Report each line below that carries the word "boxes".
== Segment start ==
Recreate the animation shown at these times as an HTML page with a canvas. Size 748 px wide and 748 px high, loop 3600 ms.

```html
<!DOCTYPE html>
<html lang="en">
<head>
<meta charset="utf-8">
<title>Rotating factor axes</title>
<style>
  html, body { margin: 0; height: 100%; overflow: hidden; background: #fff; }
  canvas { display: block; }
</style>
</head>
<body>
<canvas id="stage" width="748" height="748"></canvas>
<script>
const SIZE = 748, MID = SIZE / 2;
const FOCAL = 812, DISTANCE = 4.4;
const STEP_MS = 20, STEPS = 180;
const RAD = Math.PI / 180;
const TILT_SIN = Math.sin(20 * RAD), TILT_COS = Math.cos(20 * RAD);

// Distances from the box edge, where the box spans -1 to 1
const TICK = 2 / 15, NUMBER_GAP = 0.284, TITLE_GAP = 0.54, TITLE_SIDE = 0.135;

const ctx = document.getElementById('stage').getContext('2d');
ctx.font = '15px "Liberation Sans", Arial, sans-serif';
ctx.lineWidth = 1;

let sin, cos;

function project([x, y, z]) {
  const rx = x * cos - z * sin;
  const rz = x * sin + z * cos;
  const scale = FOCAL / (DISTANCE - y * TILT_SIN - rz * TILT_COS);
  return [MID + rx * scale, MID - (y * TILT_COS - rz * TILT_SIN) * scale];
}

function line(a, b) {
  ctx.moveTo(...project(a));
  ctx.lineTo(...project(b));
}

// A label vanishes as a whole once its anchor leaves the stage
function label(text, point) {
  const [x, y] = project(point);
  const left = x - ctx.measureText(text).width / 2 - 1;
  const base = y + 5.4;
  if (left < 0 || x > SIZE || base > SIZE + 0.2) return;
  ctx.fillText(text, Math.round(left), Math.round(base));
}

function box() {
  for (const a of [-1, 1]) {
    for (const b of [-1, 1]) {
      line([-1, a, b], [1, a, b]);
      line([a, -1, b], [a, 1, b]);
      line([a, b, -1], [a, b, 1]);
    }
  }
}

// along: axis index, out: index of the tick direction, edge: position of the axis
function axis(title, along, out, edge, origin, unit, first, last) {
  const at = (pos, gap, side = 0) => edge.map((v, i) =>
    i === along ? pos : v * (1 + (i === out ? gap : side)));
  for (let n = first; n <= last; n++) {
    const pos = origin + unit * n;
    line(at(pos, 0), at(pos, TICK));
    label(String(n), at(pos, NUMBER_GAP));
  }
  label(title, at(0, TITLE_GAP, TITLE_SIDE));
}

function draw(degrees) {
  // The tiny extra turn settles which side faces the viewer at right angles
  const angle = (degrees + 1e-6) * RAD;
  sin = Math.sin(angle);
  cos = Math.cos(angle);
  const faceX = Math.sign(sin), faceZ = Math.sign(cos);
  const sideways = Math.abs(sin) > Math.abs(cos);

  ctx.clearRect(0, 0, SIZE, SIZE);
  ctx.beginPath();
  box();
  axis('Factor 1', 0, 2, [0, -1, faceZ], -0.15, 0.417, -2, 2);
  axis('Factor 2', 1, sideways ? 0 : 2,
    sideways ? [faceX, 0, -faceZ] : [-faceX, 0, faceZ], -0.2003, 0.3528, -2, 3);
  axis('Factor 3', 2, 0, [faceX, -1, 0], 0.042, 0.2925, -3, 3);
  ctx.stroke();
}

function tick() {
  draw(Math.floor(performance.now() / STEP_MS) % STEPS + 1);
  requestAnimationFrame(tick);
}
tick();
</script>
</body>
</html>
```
== Segment end ==
== Segment start ==
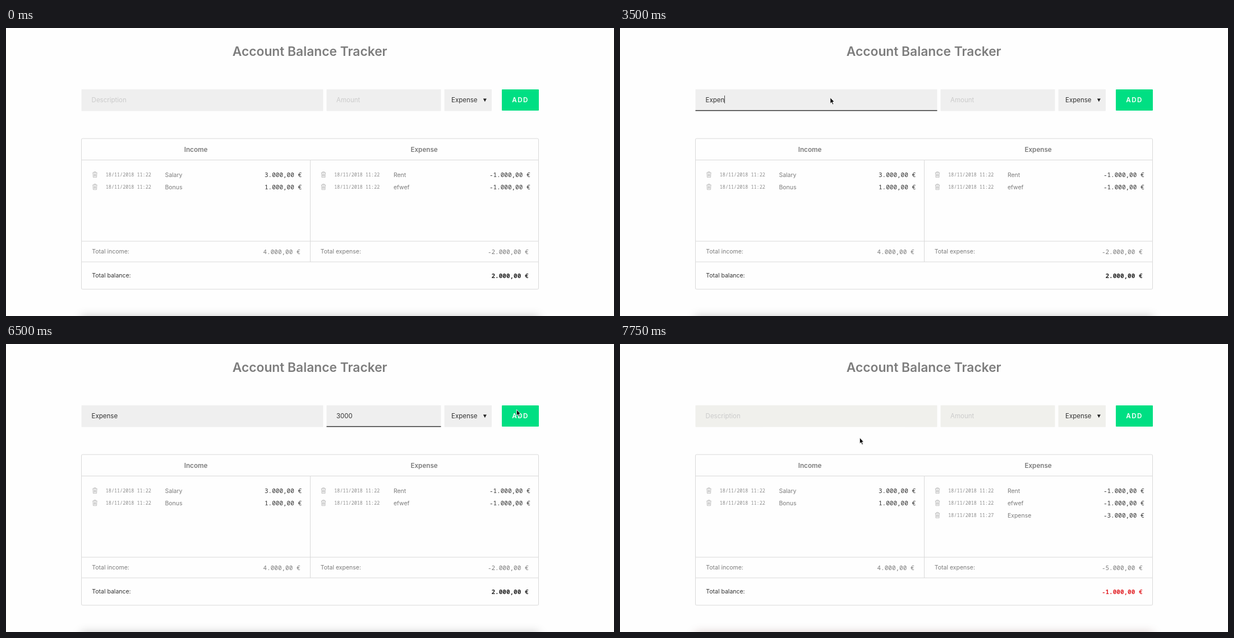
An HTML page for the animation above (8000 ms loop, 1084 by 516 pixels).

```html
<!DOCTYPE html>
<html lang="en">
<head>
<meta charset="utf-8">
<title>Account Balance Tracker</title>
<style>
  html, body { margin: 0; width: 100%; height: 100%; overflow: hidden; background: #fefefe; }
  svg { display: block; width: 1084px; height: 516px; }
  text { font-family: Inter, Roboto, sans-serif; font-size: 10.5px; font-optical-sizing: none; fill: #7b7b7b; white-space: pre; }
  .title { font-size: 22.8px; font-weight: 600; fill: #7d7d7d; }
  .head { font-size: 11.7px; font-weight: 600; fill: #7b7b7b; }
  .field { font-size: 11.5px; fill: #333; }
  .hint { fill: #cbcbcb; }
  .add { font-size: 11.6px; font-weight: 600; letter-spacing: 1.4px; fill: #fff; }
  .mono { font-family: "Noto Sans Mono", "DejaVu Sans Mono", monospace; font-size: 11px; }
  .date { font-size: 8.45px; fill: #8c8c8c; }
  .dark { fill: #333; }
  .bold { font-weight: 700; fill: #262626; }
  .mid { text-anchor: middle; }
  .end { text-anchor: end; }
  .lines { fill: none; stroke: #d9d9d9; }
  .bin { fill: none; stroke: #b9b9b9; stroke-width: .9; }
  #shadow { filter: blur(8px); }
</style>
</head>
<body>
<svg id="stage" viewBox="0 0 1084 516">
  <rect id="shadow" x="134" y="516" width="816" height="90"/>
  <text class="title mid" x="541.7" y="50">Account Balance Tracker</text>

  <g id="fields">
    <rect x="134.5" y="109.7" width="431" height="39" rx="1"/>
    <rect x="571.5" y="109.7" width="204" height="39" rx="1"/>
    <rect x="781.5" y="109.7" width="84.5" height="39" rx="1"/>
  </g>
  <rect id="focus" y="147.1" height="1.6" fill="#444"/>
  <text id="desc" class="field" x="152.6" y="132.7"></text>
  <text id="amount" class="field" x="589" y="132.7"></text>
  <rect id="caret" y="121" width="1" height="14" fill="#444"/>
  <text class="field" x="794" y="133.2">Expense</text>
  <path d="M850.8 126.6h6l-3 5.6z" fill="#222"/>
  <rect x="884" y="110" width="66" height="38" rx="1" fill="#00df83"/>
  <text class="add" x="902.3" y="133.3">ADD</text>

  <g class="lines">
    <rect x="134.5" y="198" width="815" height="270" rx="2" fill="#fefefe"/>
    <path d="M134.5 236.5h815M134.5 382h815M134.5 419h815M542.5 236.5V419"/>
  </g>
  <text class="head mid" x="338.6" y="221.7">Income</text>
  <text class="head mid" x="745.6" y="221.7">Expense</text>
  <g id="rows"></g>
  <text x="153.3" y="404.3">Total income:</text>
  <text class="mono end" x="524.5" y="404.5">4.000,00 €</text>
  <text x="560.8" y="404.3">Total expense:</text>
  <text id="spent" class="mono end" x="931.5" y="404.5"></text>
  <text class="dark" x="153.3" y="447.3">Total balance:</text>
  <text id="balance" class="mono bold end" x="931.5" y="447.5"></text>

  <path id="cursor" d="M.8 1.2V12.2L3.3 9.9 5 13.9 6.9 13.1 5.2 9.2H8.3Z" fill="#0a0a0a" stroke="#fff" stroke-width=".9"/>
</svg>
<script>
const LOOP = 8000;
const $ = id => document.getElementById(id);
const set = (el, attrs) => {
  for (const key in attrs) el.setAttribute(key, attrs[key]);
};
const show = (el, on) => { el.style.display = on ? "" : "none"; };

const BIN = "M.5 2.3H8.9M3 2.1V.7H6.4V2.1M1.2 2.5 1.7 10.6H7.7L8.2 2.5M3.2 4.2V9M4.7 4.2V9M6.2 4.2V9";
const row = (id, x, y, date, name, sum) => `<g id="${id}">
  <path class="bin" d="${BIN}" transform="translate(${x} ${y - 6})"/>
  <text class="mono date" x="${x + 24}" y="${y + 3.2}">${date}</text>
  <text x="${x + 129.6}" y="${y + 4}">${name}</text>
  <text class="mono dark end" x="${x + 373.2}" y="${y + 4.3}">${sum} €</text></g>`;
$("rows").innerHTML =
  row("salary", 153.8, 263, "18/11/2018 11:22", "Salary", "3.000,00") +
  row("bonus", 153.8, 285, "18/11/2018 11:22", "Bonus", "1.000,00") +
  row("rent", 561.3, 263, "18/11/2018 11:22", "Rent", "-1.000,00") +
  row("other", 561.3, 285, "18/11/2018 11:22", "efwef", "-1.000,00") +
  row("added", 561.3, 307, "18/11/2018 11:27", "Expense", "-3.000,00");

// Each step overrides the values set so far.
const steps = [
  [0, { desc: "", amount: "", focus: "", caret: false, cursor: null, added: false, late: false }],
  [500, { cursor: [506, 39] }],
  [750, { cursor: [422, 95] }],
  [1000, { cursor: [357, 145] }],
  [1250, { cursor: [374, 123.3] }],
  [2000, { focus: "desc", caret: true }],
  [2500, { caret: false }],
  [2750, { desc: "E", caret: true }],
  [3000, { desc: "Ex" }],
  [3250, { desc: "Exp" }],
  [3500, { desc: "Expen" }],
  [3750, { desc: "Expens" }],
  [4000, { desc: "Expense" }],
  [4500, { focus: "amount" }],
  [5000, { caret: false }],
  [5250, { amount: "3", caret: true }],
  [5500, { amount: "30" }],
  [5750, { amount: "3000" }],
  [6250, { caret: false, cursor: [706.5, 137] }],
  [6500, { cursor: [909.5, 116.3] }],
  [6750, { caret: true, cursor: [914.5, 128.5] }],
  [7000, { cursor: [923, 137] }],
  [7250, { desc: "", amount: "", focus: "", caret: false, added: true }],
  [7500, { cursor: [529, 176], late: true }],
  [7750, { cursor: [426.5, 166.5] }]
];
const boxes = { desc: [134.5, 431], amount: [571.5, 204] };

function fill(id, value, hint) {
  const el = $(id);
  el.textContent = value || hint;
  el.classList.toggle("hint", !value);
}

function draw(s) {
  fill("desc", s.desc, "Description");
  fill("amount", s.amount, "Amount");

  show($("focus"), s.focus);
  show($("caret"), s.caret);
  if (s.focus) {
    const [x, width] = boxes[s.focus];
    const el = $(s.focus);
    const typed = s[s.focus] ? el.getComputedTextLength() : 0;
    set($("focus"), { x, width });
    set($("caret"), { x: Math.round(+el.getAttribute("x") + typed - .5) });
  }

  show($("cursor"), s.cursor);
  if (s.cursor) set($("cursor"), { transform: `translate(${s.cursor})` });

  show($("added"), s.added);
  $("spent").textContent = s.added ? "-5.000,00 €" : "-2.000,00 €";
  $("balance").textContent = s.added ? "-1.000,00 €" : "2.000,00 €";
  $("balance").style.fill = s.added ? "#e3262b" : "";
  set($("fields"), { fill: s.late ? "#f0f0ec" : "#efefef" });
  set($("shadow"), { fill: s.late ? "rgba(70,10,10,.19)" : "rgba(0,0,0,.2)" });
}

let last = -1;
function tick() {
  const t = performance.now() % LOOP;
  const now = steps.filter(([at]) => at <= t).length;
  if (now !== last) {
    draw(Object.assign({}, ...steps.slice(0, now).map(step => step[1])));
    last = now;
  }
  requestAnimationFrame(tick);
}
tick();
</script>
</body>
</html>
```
== Segment end ==
## [WRITTEN SOLUTION]
const boxes = { desc: [134.5, 431], amount: [571.5, 204] };
    const [x, width] = boxes[s.focus];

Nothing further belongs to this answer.